* TASK TO COMPLETE
Report, as a bare number, how many lines of the entries below contain "edge".

═══ MATERIAL PROVIDED

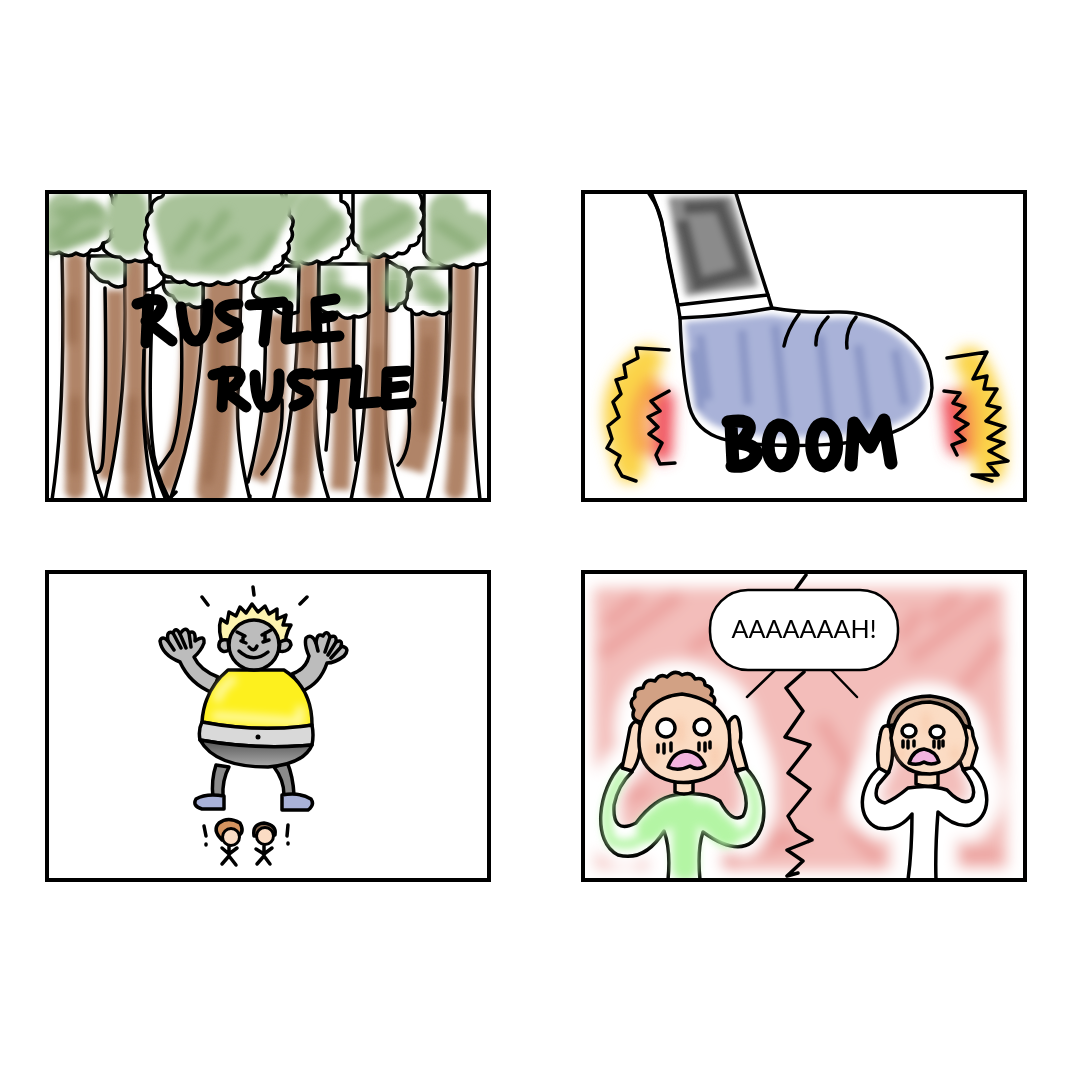
<!DOCTYPE html>
<html lang="en">
<head>
<meta charset="utf-8">
<title>Four-panel comic</title>
<style>
:root{--ink:#000;--paper:#fff;--bark:#b08468;--bark-dark:#8f5f40;--leaf:#a9c39a;--leaf-dark:#7fa56c;--shoe:#a9b2d8;--shoe-dark:#7481b8;--steel:#8b8b8b;--steel-dark:#444;--skin:#fbdcc4;--troll:#bcbcbc;--yellow:#fdf01e;--fire:#fbd44a;--hot:#f0505a;--rage:#f3bdba;--rage-dark:#e88f8c;--hair:#d2a184;--shirt:#b4f5a4;--mouth:#f3b4de}
html,body{margin:0;background:var(--paper);overflow:hidden}
svg{display:block;width:1072px;height:1072px}
.ink{fill:none;stroke:var(--ink);stroke-width:3.5;stroke-linecap:round;stroke-linejoin:round}
.base{fill:var(--paper)}
.frame{fill:none;stroke:var(--ink);stroke-width:4}
.wash{fill:none;stroke-linecap:round;filter:url(#soft)}
.bark{stroke:var(--bark)}
.bark-dark{stroke:var(--bark-dark);opacity:.6}
.leaf{stroke:var(--leaf)}
.leaf-dark{stroke:var(--leaf-dark);opacity:.6}
.sound{fill:none;stroke:var(--ink);stroke-width:11;stroke-linecap:round;stroke-linejoin:round}
.boom{stroke-width:13}
.dot{fill:var(--ink)}
.speech{font:25px Lato,"Open Sans",sans-serif;text-anchor:middle;fill:var(--ink)}
</style>
</head>
<body>
<svg viewBox="0 0 1072 1072" role="img" aria-label="Comic: a forest rustles, a huge boot lands, a troll appears, two people scream">
<defs>
<filter id="soft" x="-40%" y="-40%" width="180%" height="180%" filterUnits="objectBoundingBox"><feGaussianBlur stdDeviation="4"/></filter>
<filter id="glow" filterUnits="userSpaceOnUse" x="560" y="180" width="500" height="720"><feGaussianBlur stdDeviation="7"/></filter>
<filter id="edge" filterUnits="userSpaceOnUse" x="0" y="180" width="1072" height="720"><feGaussianBlur stdDeviation="3"/></filter>
<clipPath id="forest-clip"><rect x="47" y="192" width="442" height="308"/></clipPath>
<clipPath id="boot-clip"><rect x="583" y="192" width="442" height="308"/></clipPath>
<clipPath id="scream-clip"><rect x="583" y="572" width="442" height="308"/></clipPath>
<linearGradient id="belly" x1="0" y1="0" x2="0" y2="1"><stop offset="0" stop-color="#555"/><stop offset="1" stop-color="#aaa"/></linearGradient>
</defs>

<g id="forest">
<g clip-path="url(#forest-clip)">
<g id="back-trunks" filter="url(#edge)" fill="none" stroke="var(--bark)" stroke-width="19">
<path d="M115 290Q116 400 108 480M191 305Q194 420 164 490M277 315Q282 420 258 480M342 315Q345 400 340 490"/>
<path d="M429 315Q430 400 411 470" stroke-width="26"/>
</g>
<path id="back-trunk-lines" class="ink" d="M105 288Q107 400 103 458Q102 475 94 472M128 292V380M180 305Q186 410 172 450Q162 465 152 477M202 308V380M264 314Q270 400 248 482M282 400Q284 450 262 474M328 316Q332 400 326 450M354 316Q352 400 356 460M315 400Q316 440 322 470M412 312Q414 380 409 410Q412 450 398 465M447 312Q446 370 443 400"/>
<g id="front-trunks">
<path class="base ink" style="fill:var(--paper)" d="M62 254Q66 410 52 500H103Q87 460 87 400Q88 320 88 254ZM124 260Q130 400 105 500H166Q144 450 144 390L145 260ZM203 280Q206 400 170 500H250Q233 430 239 380L241 280ZM298 260Q302 400 273 500H329Q312 450 315 390L319 260ZM369 256Q371 410 351 500H403Q383 450 385 390L387 256ZM451 262Q452 410 427 500H480Q472 420 473 390L477 262Z"/>
<g class="wash bark" style="filter:url(#edge)">
<path stroke-width="20" d="M75 262Q77 420 75 490M134 268Q138 420 133 490M308 268Q309 420 301 490M378 262Q379 420 376 490M463 270Q463 420 455 490"/>
<path stroke-width="32" d="M222 290Q222 400 212 490"/>
</g>
<g class="wash bark-dark" stroke-width="9"><path d="M75 400L74 470M132 400L128 470M217 320V420L208 480M305 380L298 470M378 350L377 470M428 340L424 430M72 300V340M309 300V350M460 400V430"/></g>
<path class="ink" d="M153 290Q148 400 152 440Q154 470 168 497M144 350Q140 440 154 498M176 492L169 499M250 496L249 503"/>
</g>
<g id="back-leaves">
<path class="ink" style="fill:var(--paper)" d="M90 256q-5 12 4 18q6 9 14 8q8 8 17 3V256ZM146 262V290q10 0 18-10V262ZM163 282q0 12 10 14q6 12 16 8q6 6 14 2V282ZM299 266h-15q-3 8-14 7q-4 8-14 10q-8 12 4 16q4 12 14 9q8 10 24 4ZM319 264V308q10 8 18 4q8 10 17 4q8 3 15-4V264ZM387 260V310q8 3 12-6q10-2 8-12q8-8 1-15q0-9-10-10ZM450 268h-32q-8 0-9 8l-2 22q-6 10 4 12q4 8 12 2q10 6 16 0q6 4 11-1Z"/>
<path class="wash leaf" stroke-width="20" d="M104 268H116M270 292H286M332 275V296L356 300M395 275V295M422 280L438 298M178 292H192"/>
<path class="wash leaf-dark" stroke-width="12" d="M332 290L358 296M420 296H440M268 286L288 296M392 286V300"/>
</g>
<g id="canopy">
<path class="ink" style="fill:var(--paper)" d="M116 190V235Q100 240 104 250q8 8 16 7q6 8 15 3q8 4 15-2V190ZM424 190V252q4 10 14 10q8 7 16 3q10 6 19-1q8 3 18-3V190ZM286 190V258q8 8 14 3q8 6 17 0q8 5 16-3q9 1 9-8q9-3 6-11q7-5 3-12q5-8-2-14q0-10-8-12V190Z"/>
<path class="ink" style="fill:var(--paper)" d="M353 190v42q-2 12 5 14q2 9 11 7q8 8 15 1q9 7 14-1q9 3 12-7q10-1 9-9q8-6 2-14q6-8 0-15q4-8-4-18ZM45 190V250q8 6 14 2q9 7 17 1q10 6 15-3q10 2 12-7q10-2 8-12q10-5 6-13q5-9-4-15q0-6-4-13Z"/>
<g class="wash leaf" stroke-width="40" style="filter:url(#edge)"><path d="M65 212V228L88 220M128 208V236M312 212V235L326 226M380 212V230L398 220M448 212V242L472 232"/></g>
<g class="wash leaf-dark" stroke-width="12"><path d="M55 235L90 205M60 212H98M310 245L335 220M370 235L405 215M440 225L470 245M62 245L95 232"/></g>
<path class="ink" style="fill:var(--paper)" d="M162 190q4 7-4 8q-9 5-6 13q-8 6-4 14q-6 10-1 17q-4 9 4 13q-1 10 8 11q1 11 12 11q6 8 14 4q7 7 16 2q9 5 17-1q9 5 17-1q8 4 14-3q10 3 15-5q9 2 11-6q10-2 8-11q9-4 5-13q7-6 3-14q5-9-2-14q2-9-6-13q0-8-4-12Z"/>
<path class="wash leaf" stroke-width="52" style="filter:url(#edge)" d="M180 220L188 248L220 250L248 238L260 218H190"/>
<path class="wash leaf-dark" stroke-width="11" d="M178 250L196 225M205 262L236 240M225 215L208 238M255 262L272 238"/>
</g>
</g>
<rect class="frame" x="47" y="192" width="442" height="308"/>
<g id="rustle">
<path class="sound" d="M148 299L146 343M137 304Q164 294 162 307Q158 319 146 321L172 341M181 307Q184 342 196 341Q208 340 208 304M238 304Q222 304 220 311Q222 318 236 323Q244 332 222 338M250 305L283 302M268 304L264 342M288 306L286 339L308 336M335 299L316 302L317 338L339 336M317 319L333 316"/>
<path class="sound" d="M224 371L222 407M213 375Q242 366 240 378Q236 388 224 390L246 407M255 375Q256 409 268 407Q280 406 279 374M309 374Q294 372 292 380Q294 387 306 391Q314 400 294 406M318 375L350 373M335 374L332 408M357 370L354 404L378 402M407 371L387 372L386 405L411 403M387 388L404 386"/>
</g>
</g>

<g id="stomp">
<g clip-path="url(#boot-clip)">
<g filter="url(#glow)" fill="none" stroke-linecap="round">
<path stroke="var(--fire)" stroke-width="30" d="M648 360Q612 385 620 430L630 468M970 362Q996 400 990 468"/>
<path stroke="#f8a548" stroke-width="18" d="M652 385Q632 410 642 448M965 395Q974 420 968 450"/>
<path stroke="var(--hot)" stroke-width="20" d="M664 400L662 452M952 402L957 445"/>
</g>
<path class="ink" style="fill:var(--paper)" d="M650 190Q664 220 668 258L678 306L680 318Q682 370 688 400C694 440 730 443 770 445C850 448 930 438 932 388C932 340 880 310 835 312Q800 313 772 308L768 295Q750 240 735 190Z"/>
<g filter="url(#edge)">
<path fill="var(--steel)" d="M668 197L732 196L758 286L686 296Z"/>
<path fill="none" stroke="var(--steel-dark)" stroke-width="13" opacity=".75" d="M684 208L720 206L744 272L698 284L682 220"/>
<path fill="var(--shoe)" d="M685 322L772 315Q800 321 840 318C890 318 924 352 925 385C924 425 880 434 800 437Q705 438 695 405Z"/>
<path fill="none" stroke="var(--shoe-dark)" stroke-width="9" opacity=".55" d="M700 335L708 400M742 330L748 405M775 325L785 420M820 335L830 425M858 345L868 420M895 350L905 405M692 350L700 410"/>
</g>
<path class="ink" stroke-width="5" d="M648 192Q662 212 663 230L678 305Q720 300 768 295M680 318Q730 316 772 308M799 314Q787 330 784 346M828 317Q815 330 816 345M856 317Q845 330 847 348"/>
<path class="ink" d="M669 350L636 348L638 358L624 365L626 377L616 380L621 394L613 402L619 417L608 426L612 439L607 448L620 456L616 465L622 476L636 481M669 391L651 401L660 411L648 417L658 427L649 434L662 443L656 455L660 464L675 463M947 358L987 352L973 379L987 376L984 389L997 389L987 405L1000 408L986 421L1005 427L988 438L1004 443L989 451L1008 461L988 464L998 475L972 475L992 481M944 391L960 393L953 403L965 407L955 417L968 424L956 432L965 440L952 445L957 455"/>
</g>
<path id="boom" class="sound boom" d="M731 424L733 465M728 422Q752 418 749 430Q745 441 736 443Q758 444 756 456Q750 468 732 466M778 425C765 428 764 466 780 466C798 466 798 424 778 425ZM822 424C808 426 808 466 824 466C842 464 840 422 822 424ZM851 465L854 423L870 447L884 420L891 463"/>
<rect class="frame" x="583" y="192" width="442" height="308"/>
</g>

<g id="troll">
<rect class="frame" x="47" y="572" width="442" height="308"/>
<path class="ink" d="M202 597L208 605M253 587L254 595M307 597L300 604"/>
<g id="raised-arms" class="ink" style="fill:var(--troll)">
<path d="M213 693Q190 684 180 662Q162 655 160 641Q162 635 168 641Q166 630 173 633Q176 626 180 634Q186 625 189 633Q196 629 195 641Q205 634 204 643Q201 651 194 657Q200 670 218 677Z"/>
<path d="M292 674Q306 669 309 656Q304 645 306 638Q312 633 316 643Q317 632 323 636Q327 629 330 637Q337 634 336 642Q343 639 341 646Q351 648 344 656Q335 663 327 663Q320 684 302 691Z"/>
<path fill="none" d="M168 641L174 650M173 633L181 648M180 634L186 648M189 633L191 647M316 643L318 651M330 637L325 652M336 642L328 655M341 647L331 658"/>
</g>
<path class="ink" style="fill:var(--steel)" d="M216 765Q211 780 213 797H223Q222 780 229 767ZM274 767Q284 780 284 795H294Q293 776 287 762Z"/>
<path class="ink" style="fill:var(--shoe)" d="M224 796V809H202Q192 806 196 799Q206 793 224 796ZM282 795V810H308Q315 805 311 799Q300 792 282 795Z"/>
<path class="wash" stroke="var(--shoe-dark)" stroke-width="7" d="M205 802H218M288 802H302"/>
<path id="shirt" class="ink" style="fill:var(--yellow)" d="M202 722Q204 690 228 670H284Q312 688 312 725Q260 733 202 722Z"/>
<path class="wash" stroke="#fff9a0" stroke-width="9" d="M218 698Q220 688 232 680M300 710V718M216 716L300 722"/>
<path class="ink" style="fill:#d9d9d9" d="M202 722Q260 733 312 725Q314 735 312 745Q255 750 200 740Q198 730 202 722Z"/>
<path class="ink" style="fill:url(#belly)" d="M200 740Q255 750 312 745Q304 764 268 767Q215 767 200 740Z"/>
<circle class="dot" cx="258" cy="737" r="2.5"/>
<path class="ink" style="fill:#fdf3b0" d="M224 648Q217 630 221 619L227 623L229 612L236 616L240 607L246 613L252 604L258 612L265 606L269 614L277 609L277 619L286 615L283 625L291 625Q284 636 286 648Z"/>
<path class="ink" style="fill:var(--troll)" d="M228 640Q218 638 219 647Q222 654 229 650ZM280 642Q290 637 291 645Q288 653 279 651Z"/>
<circle class="ink" style="fill:var(--troll)" cx="254" cy="645" r="25"/>
<path class="ink" stroke-width="3" d="M239 651Q253 664 268 652M249 647Q254 653 257 646M237 632L245 636M262 635L271 630M243 635V642M265 633V641M241 641L246 643M263 642L269 640"/>
<g id="tiny-people">
<path class="ink" style="fill:#d4935f" d="M222 840Q212 830 219 823Q228 816 240 823Q245 832 238 836Z"/>
<path class="ink" style="fill:#8b6a50" d="M254 836Q252 824 264 823Q277 825 275 835Z"/>
<circle class="ink" style="fill:var(--skin);stroke-width:3" cx="231" cy="837" r="8.5"/>
<circle class="ink" style="fill:var(--skin);stroke-width:3" cx="265" cy="836" r="8.5"/>
<path class="ink" d="M229 846V856L222 864M229 856L236 865M222 848L229 854L237 848M264 846V856L257 864M264 856L270 864M256 849L264 854L272 848M204 826L206 836M288 825L287 836"/>
<path class="ink" stroke-width="5" d="M206 844V845M288 843V844"/>
</g>
</g>

<g id="scream">
<g clip-path="url(#scream-clip)">
<g filter="url(#glow)">
<path fill="var(--rage)" d="M594 588H1004L1007 868H945L940 800H905V870H705L690 800L660 868H596Z"/>
<path fill="none" stroke="var(--rage-dark)" stroke-width="14" opacity=".6" d="M600 655L680 595M605 625L640 595M690 650L740 615M910 660L990 600M930 620L960 595M960 690L1000 640M820 720L850 770L830 810M740 820L790 840L720 862M600 840L650 865M620 800L650 790M850 830L880 862M960 855H1000M900 640L920 610M760 750L775 800"/>
<path fill="none" stroke="#fff" stroke-width="34" stroke-linecap="round" stroke-linejoin="round" d="M632 735Q630 680 680 678Q735 685 742 730Q775 800 745 840L705 830V875H665V825Q620 870 605 830Q596 785 632 755M882 740Q890 700 930 700Q970 705 972 750Q1000 800 970 825L940 815V875H908V815Q870 835 862 800Q870 770 882 750"/>
</g>
<path class="ink" d="M806 575L790 597M804 672L786 688L803 711L785 737L810 745L788 773L810 789L788 816L796 830L812 840L787 850L803 861L787 876L798 873"/>
<g id="green-screamer">
<path class="ink" style="fill:var(--paper)" d="M622 764C597 790 592 842 618 855Q645 862 664 831Q671 850 668 880H700Q697 850 703 832Q735 855 752 842C770 825 767 790 746 768L736 772Q752 800 743 816Q732 824 720 801Q705 791 675 795Q655 798 636 823Q612 835 614 805Q618 785 632 772Z"/>
<path class="wash" stroke="var(--shirt)" stroke-width="26" d="M685 807V868M668 812L650 828M705 814L726 834"/>
<path class="wash" stroke="var(--shirt)" stroke-width="9" d="M622 775Q598 812 612 842Q635 850 650 830M746 778Q764 808 748 832L732 836"/>
<path class="ink" style="fill:var(--skin)" d="M675 780V792Q684 796 693 792V779ZM640 724Q634 718 630 728Q625 755 622 768L632 771Q643 758 640 724ZM729 722Q736 711 739 722Q742 735 740 742L747 768L736 770Q728 750 729 722Z"/>
<path class="ink" style="fill:var(--hair)" d="M641 722Q630 720 634 710Q628 702 635 697Q633 688 643 688Q645 678 655 681Q660 673 667 677Q675 669 682 675Q691 671 695 679Q705 677 705 685Q715 688 711 695Q718 699 712 707Z"/>
<path class="ink" style="fill:var(--skin)" d="M640 728Q648 697 682 694Q722 700 729 730Q734 768 704 779Q680 787 660 777Q634 764 640 728Z"/>
<path class="wash" stroke="#f6bf9c" stroke-width="8" opacity=".6" d="M652 745V762M715 748V764M680 722V740"/>
<circle class="ink" style="fill:var(--paper)" cx="666" cy="728" r="9"/><circle class="ink" style="fill:var(--paper)" cx="702" cy="727" r="8"/>
<path class="ink" style="fill:var(--mouth)" d="M668 767Q673 752 686 751Q700 752 705 766Q697 771 690 766Q678 772 668 767Z"/>
<path class="ink" stroke-width="3" d="M658 745V752M664 744V753M671 743V751M699 743V750M705 743V751M710 742V748"/>
</g>
<g id="white-screamer">
<path class="ink" style="fill:var(--paper)" d="M879 768C858 785 856 820 878 828Q898 832 912 814Q912 850 908 880H936Q935 850 938 812Q955 828 970 825C992 818 992 785 972 767L963 770Q979 790 971 800Q962 806 947 790Q930 784 908 788Q895 799 885 803Q872 800 878 785L889 772Z"/>
<path class="ink" style="fill:var(--skin)" d="M916 774V784Q926 788 938 785V773ZM890 727Q882 722 880 736Q876 755 879 768L888 773Q896 758 890 727ZM966 727Q972 723 973 736L977 748Q974 760 971 768L963 769Q954 752 966 727Z"/>
<path class="ink" style="fill:#a98a76" d="M888 726Q890 697 930 696Q968 700 970 728L957 722Q950 704 929 704Q904 704 898 724Z"/>
<path class="ink" style="fill:var(--skin)" d="M891 738Q896 702 930 702Q962 706 967 738Q966 772 930 774Q895 774 891 738Z"/>
<path class="wash" stroke="#f6bf9c" stroke-width="7" opacity=".6" d="M901 750V758M955 750V758M926 716V730"/>
<ellipse class="ink" style="fill:var(--paper)" cx="909" cy="731" rx="7" ry="6"/><ellipse class="ink" style="fill:var(--paper)" cx="937" cy="732" rx="7" ry="6"/>
<path class="ink" style="fill:var(--mouth)" d="M909 763Q913 750 924 749Q936 751 939 762Q931 766 924 762Q917 766 909 763Z"/>
<path class="ink" stroke-width="3" d="M903 741V747M908 741V748M914 741V746M934 741V747M939 741V748M943 741V746"/>
</g>
<path class="ink" style="stroke-width:2.5" d="M775 670L747 697M831 670L857 697"/>
<rect x="710" y="590" width="188" height="80" rx="38" fill="var(--paper)" stroke="var(--ink)" stroke-width="2.5"/>
<text class="speech" x="804" y="638" textLength="145" lengthAdjust="spacingAndGlyphs">AAAAAAAH!</text>
</g>
<rect class="frame" x="583" y="572" width="442" height="308"/>
</g>
</svg>
</body>
</html>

══════

* EXERCISE OUTPUT
6